### Data for analysis
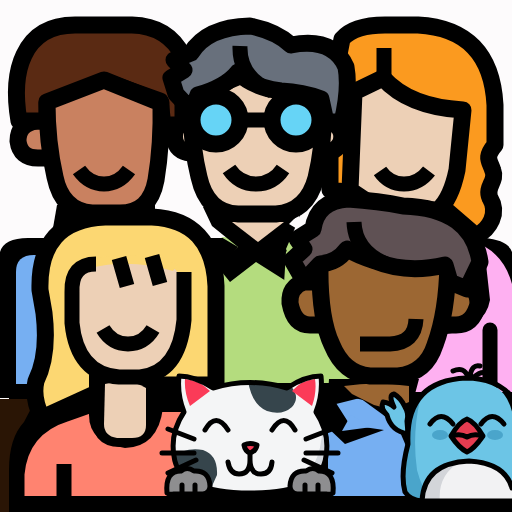
<!DOCTYPE html>
<html lang="en">
<head>
<meta charset="utf-8">
<title>Group of friends with a cat and a bird</title>
<style>
:root{--paper:#fdfbfc;--ink:#000;--brown-hair:#5a2a13;--tan:#c98160;--grey-hair:#68707c;--pale:#edd0b6;--lens:#66d4f6;--orange:#fb9a1f;--blond:#fcd772;--coral:#ff8370;--green:#b4dc7e;--pink:#feb0f1;--blue:#76aff2;--dusk:#5f5154;--deep:#9c6733;--bench:#2a1505;--cat:#f4f5f6;--slate:#36454c;--ear:#fb3b58;--paw:#8e8e90;--bird:#6cc5e6;--bird-dark:#4aa5cb;--beak:#e63c50}
html,body{margin:0;overflow:hidden;background:var(--paper)}
svg{display:block;width:512px;height:512px}
.o{stroke:var(--ink);stroke-width:17;stroke-linejoin:round}
.l{fill:none;stroke:var(--ink);stroke-width:15}
.t{stroke:var(--ink);stroke-width:5;stroke-linejoin:round;stroke-linecap:round}
.f{fill:none}
.paper{fill:var(--paper)}.ink{fill:var(--ink)}.bench{fill:var(--bench)}
.brown-hair{fill:var(--brown-hair)}.tan{fill:var(--tan)}.grey-hair{fill:var(--grey-hair)}.pale{fill:var(--pale)}.lens{fill:var(--lens)}.orange{fill:var(--orange)}.blond{fill:var(--blond)}.coral{fill:var(--coral)}.green{fill:var(--green)}.pink{fill:var(--pink)}.blue{fill:var(--blue)}.dusk{fill:var(--dusk)}.deep{fill:var(--deep)}
.cat{fill:var(--cat)}.slate{fill:var(--slate)}.ear{fill:var(--ear)}.paw{fill:var(--paw)}.bird{fill:var(--bird)}.bird-dark{fill:var(--bird-dark)}.beak{fill:var(--beak)}
</style>
</head>
<body>
<svg viewBox="0 0 512 512" role="img" aria-label="Five smiling friends with a cat and a bird">
<defs>
<g id="cat-paw">
<path class="paw t" d="M167 493Q165 471 181 471Q187 466 194 471Q209 470 210 486Q210 493 203 494H174Q169 495 167 493Z"/>
<path class="t f" d="M182 485V492M195 485V492"/>
</g>
<clipPath id="cat-head"><path d="M179 377Q193 376 213 389Q250 377 287 389Q305 376 321 377Q322 394 316 412Q330 433 326 456Q322 493 250 493Q178 493 174 456Q170 433 184 412Q177 394 179 377Z"/></clipPath>
<clipPath id="bird-body"><path d="M404 494Q400 474 408 444Q405 380 466 378Q514 380 514 430V500H412Z"/></clipPath>
</defs>
<rect class="paper" width="512" height="512"/>

<g id="ground">
<path class="ink" d="M0 252Q4 238 28 238H484Q508 240 512 252V512H9V398H0Z"/>
<path class="bench" d="M0 399H36L24 422Q9 438 9 470V512H0Z"/>
</g>

<g id="man-brown-hair">
<path class="blue" d="M16 384V272Q16 255 34 255H42V340L33 384Z"/>
<path class="ink" d="M57 205H155V245H50Z"/>
<path class="tan o" d="M48 121H36Q18 124 18 141Q20 158 38 158H52Z"/>
<path class="brown-hair o" d="M19 121Q12 80 24 55Q38 25 75 25H132Q168 26 183 56V125H163L160 101L104 81L47 103V121Z"/>
<path class="tan o" d="M47 102L104 80L161 103Q162 144 156 180Q150 213 120 213H92Q62 211 55 177Q47 142 47 102Z"/>
<path class="l" d="M79 170Q89 184 104 184Q119 184 129 170"/>
</g>

<g id="woman-orange-hair">
<path class="pink" d="M484 246Q505 258 512 284V392H410L440 335Q485 330 490 300Z"/>
<path class="l" d="M490 330V392" stroke-linecap="round"/>
<path class="orange o" d="M342 39Q354 25 385 25H418Q491 29 495 105V145C484 158 490 161 493 171C497 181 485 187 490 198C499 213 490 229 476 236L440 205L330 190V100Z"/>
<path class="pale o" d="M354 92L383 78Q409 107 463 110L457 170Q451 199 438 210H380L350 190Z"/>
<path class="l" d="M384 48V80"/>
<path class="l" d="M380 171Q389 184 404 184Q419 184 429 171"/>
</g>

<g id="man-glasses">
<path class="green" d="M221 237L238 247L222 266V383H350V255L280 240Z"/>
<path class="ink" d="M203 207H303L295 228L286 249L296 272L286 281L256 262L230 282L217 266L238 247L212 226Z"/>
<path class="pale" d="M232 222H284L258 242Z"/>
<path class="green" d="M286 252L298 234V310L284 284Z"/>
<path class="paper" d="M289 224L299 214V230Z"/>
<path class="pale o" d="M194 122H188Q172 125 175 141Q178 154 196 153ZM320 122H328Q345 126 341 142Q336 154 318 153Z"/>
<path class="pale o" d="M193 96Q189 137 199 177Q207 213 238 214H276Q307 212 316 178Q325 140 323 100L240 76Z"/>
<path class="grey-hair o" d="M176 94L171 78L184 70L174 60L191 53Q207 27 250 26Q276 31 291 45Q333 37 346 67Q350 89 342 122H326L321 99Q303 92 281 91Q251 87 238 72Q226 87 198 95L192 111Z"/>
<path class="l" d="M240 46Q239 78 272 91"/>
<path class="l" d="M238 120H274"/>
<circle class="lens o" cx="216" cy="120" r="24"/>
<circle class="lens o" cx="296" cy="120" r="24"/>
<path class="l" d="M229 169Q239 184 256 184Q273 184 283 169"/>
</g>

<g id="woman-blond">
<path class="coral" d="M23 497V480Q26 432 66 420L91 411Q90 447 120 447Q153 446 155 412H205V497Z"/>
<path class="l" d="M17 504V474Q21 428 66 414L92 405" stroke-width="17"/>
<path class="blond o" d="M42 418Q32 398 36 381Q49 355 44 313L40 290Q38 220 105 217H152Q213 220 216 286V385H160L130 405L99 392Z"/>
<path class="ink" d="M89 365H163V408Q158 447 125 448Q89 443 89 415Z"/>
<path class="pale" d="M105 384Q130 378 146 388V425Q146 438 132 438H117Q104 436 104 424Z"/>
<path class="pale" d="M72 272Q90 256 116 264H164Q190 268 184 324Q179 372 141 378H121Q83 374 75 330Z"/>
<path class="blond" d="M80 264Q120 246 178 264L173 271Q130 258 90 268Z"/>
<path class="l" d="M96 264Q71 264 72 292V323Q77 374 119 377H140Q179 373 184 320V272"/>
<path class="l" d="M119 258L127 286M152 256L160 284"/>
<path class="l" d="M103 329Q112 344 128 344Q144 344 153 329"/>
<path class="l" d="M64 464V500"/>
</g>

<g id="man-dark-hair">
<path class="blue" d="M328 497V425L336 404L360 398L397 425L412 460V497Z"/>
<path class="ink" d="M329 379H419L408 420L372 402L350 397L336 403L350 425L384 430L345 444L326 426Z"/>
<path class="deep" d="M344 386Q376 381 409 386V402Q391 411 374 405L352 394Z"/>
<path class="blue" d="M342 431L351 415L372 427Z"/>
<path class="deep o" d="M322 282H304Q289 287 290 303Q294 325 310 325H329ZM444 282H461Q478 286 478 304Q473 325 456 325H438Z"/>
<path class="deep o" d="M320 262Q319 318 332 345Q344 374 370 376H398Q426 373 435 345Q447 313 448 263L350 230Z"/>
<path class="dusk o" d="M304 281L292 260L304 249L297 239L313 229Q317 201 348 199Q379 201 403 206Q472 208 480 262L467 289L450 282L445 265Q407 274 375 261Q357 255 347 249Q337 263 320 264Z"/>
<path class="l" d="M354 222Q355 251 386 264"/>
<path class="l" d="M360 344H390Q415 343 416 319"/>
</g>

<rect class="ink" x="9" y="496" width="503" height="16"/>

<g id="cat">
<path class="cat" d="M179 377Q193 376 213 389Q250 377 287 389Q305 376 321 377Q322 394 316 412Q330 433 326 456Q322 493 250 493Q178 493 174 456Q170 433 184 412Q177 394 179 377Z"/>
<g clip-path="url(#cat-head)">
<path class="slate" d="M248 381Q252 405 267 411Q282 416 292 407Q301 397 290 385L270 376ZM172 458Q184 447 203 450Q218 455 217 475L208 495H170Z"/>
<path d="M322 420Q325 470 286 493H330V430Z" fill="#d5d9df"/>
</g>
<path class="ear" d="M185 379Q199 380 210 391L190 406Q184 392 185 379ZM315 379Q302 380 292 391L312 406Q317 392 315 379Z"/>
<path class="t f" d="M179 376Q195 376 213 388Q250 377 287 388Q305 376 321 376Q323 394 316 412Q330 433 326 456Q322 493 250 493Q178 493 174 456Q170 433 184 412Q177 394 179 376Z"/>
<path class="t f" d="M205 430Q216 411 228 430M272 430Q284 411 295 430"/>
<path class="t f" d="M228 462Q230 474 239 474Q250 474 250 460V451M250 460Q250 474 261 474Q271 474 272 462" stroke-width="4"/>
<path class="ear t" d="M244 445Q250 442 257 445Q256 451 250 453Q245 451 244 445Z" stroke-width="3"/>
<path class="t f" d="M168 429L194 439M162 453H194M168 473L196 460M332 429L306 439M338 453H306M332 473L304 460" stroke-width="4"/>
<use href="#cat-paw"/>
<use href="#cat-paw" transform="matrix(-1 0 0 1 500 0)"/>
</g>

<g id="bird">
<path class="bird t" d="M408 434Q391 431 387 415Q380 408 383 402Q390 403 394 407Q388 395 394 394Q401 398 405 407Q409 413 407 421Z"/>
<path class="bird" d="M404 494Q400 474 408 444Q405 380 466 378Q514 380 514 430V500H412Z"/>
<g clip-path="url(#bird-body)">
<path class="bird-dark" d="M400 400H420Q412 435 417 470Q422 490 432 500H400Z"/>
<path d="M422 503Q423 463 469 461Q506 463 514 488V504Z" fill="#f2f2f3"/>
<path d="M422 503Q423 466 460 462Q437 475 440 503Z" fill="#d3d5d9"/>
<ellipse class="bird-dark" cx="440" cy="435" rx="8" ry="5"/>
<ellipse class="bird-dark" cx="495" cy="435" rx="8" ry="5"/>
</g>
<path class="t f" d="M512 397Q496 378 466 378Q405 381 408 444Q400 474 405 492Q410 500 422 501H512"/>
<path class="t f" d="M422 501Q424 463 469 461Q505 463 512 488" stroke-width="4"/>
<path class="t f" d="M468 377Q464 366 453 371M470 376Q472 364 480 366M474 377Q482 370 488 374" stroke-width="4"/>
<path class="t f" d="M430 424Q441 409 453 424M481 424Q492 409 504 424"/>
<path class="beak t" d="M451 436Q459 422 467 419Q475 422 483 436Q474 449 467 452Q459 448 451 436Z" stroke-width="4"/>
<path class="t f" d="M452 436Q460 433 467 437Q474 433 482 436" stroke-width="4"/>
</g>
</svg>
</body>
</html>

### Action item
Go from the first line of the data above to the line containing "384V272Q16 255 34" and retype exactly those lines, both included, but none of the pictures.

### Task response
<!DOCTYPE html>
<html lang="en">
<head>
<meta charset="utf-8">
<title>Group of friends with a cat and a bird</title>
<style>
:root{--paper:#fdfbfc;--ink:#000;--brown-hair:#5a2a13;--tan:#c98160;--grey-hair:#68707c;--pale:#edd0b6;--lens:#66d4f6;--orange:#fb9a1f;--blond:#fcd772;--coral:#ff8370;--green:#b4dc7e;--pink:#feb0f1;--blue:#76aff2;--dusk:#5f5154;--deep:#9c6733;--bench:#2a1505;--cat:#f4f5f6;--slate:#36454c;--ear:#fb3b58;--paw:#8e8e90;--bird:#6cc5e6;--bird-dark:#4aa5cb;--beak:#e63c50}
html,body{margin:0;overflow:hidden;background:var(--paper)}
svg{display:block;width:512px;height:512px}
.o{stroke:var(--ink);stroke-width:17;stroke-linejoin:round}
.l{fill:none;stroke:var(--ink);stroke-width:15}
.t{stroke:var(--ink);stroke-width:5;stroke-linejoin:round;stroke-linecap:round}
.f{fill:none}
.paper{fill:var(--paper)}.ink{fill:var(--ink)}.bench{fill:var(--bench)}
.brown-hair{fill:var(--brown-hair)}.tan{fill:var(--tan)}.grey-hair{fill:var(--grey-hair)}.pale{fill:var(--pale)}.lens{fill:var(--lens)}.orange{fill:var(--orange)}.blond{fill:var(--blond)}.coral{fill:var(--coral)}.green{fill:var(--green)}.pink{fill:var(--pink)}.blue{fill:var(--blue)}.dusk{fill:var(--dusk)}.deep{fill:var(--deep)}
.cat{fill:var(--cat)}.slate{fill:var(--slate)}.ear{fill:var(--ear)}.paw{fill:var(--paw)}.bird{fill:var(--bird)}.bird-dark{fill:var(--bird-dark)}.beak{fill:var(--beak)}
</style>
</head>
<body>
<svg viewBox="0 0 512 512" role="img" aria-label="Five smiling friends with a cat and a bird">
<defs>
<g id="cat-paw">
<path class="paw t" d="M167 493Q165 471 181 471Q187 466 194 471Q209 470 210 486Q210 493 203 494H174Q169 495 167 493Z"/>
<path class="t f" d="M182 485V492M195 485V492"/>
</g>
<clipPath id="cat-head"><path d="M179 377Q193 376 213 389Q250 377 287 389Q305 376 321 377Q322 394 316 412Q330 433 326 456Q322 493 250 493Q178 493 174 456Q170 433 184 412Q177 394 179 377Z"/></clipPath>
<clipPath id="bird-body"><path d="M404 494Q400 474 408 444Q405 380 466 378Q514 380 514 430V500H412Z"/></clipPath>
</defs>
<rect class="paper" width="512" height="512"/>

<g id="ground">
<path class="ink" d="M0 252Q4 238 28 238H484Q508 240 512 252V512H9V398H0Z"/>
<path class="bench" d="M0 399H36L24 422Q9 438 9 470V512H0Z"/>
</g>

<g id="man-brown-hair">
<path class="blue" d="M16 384V272Q16 255 34 255H42V340L33 384Z"/>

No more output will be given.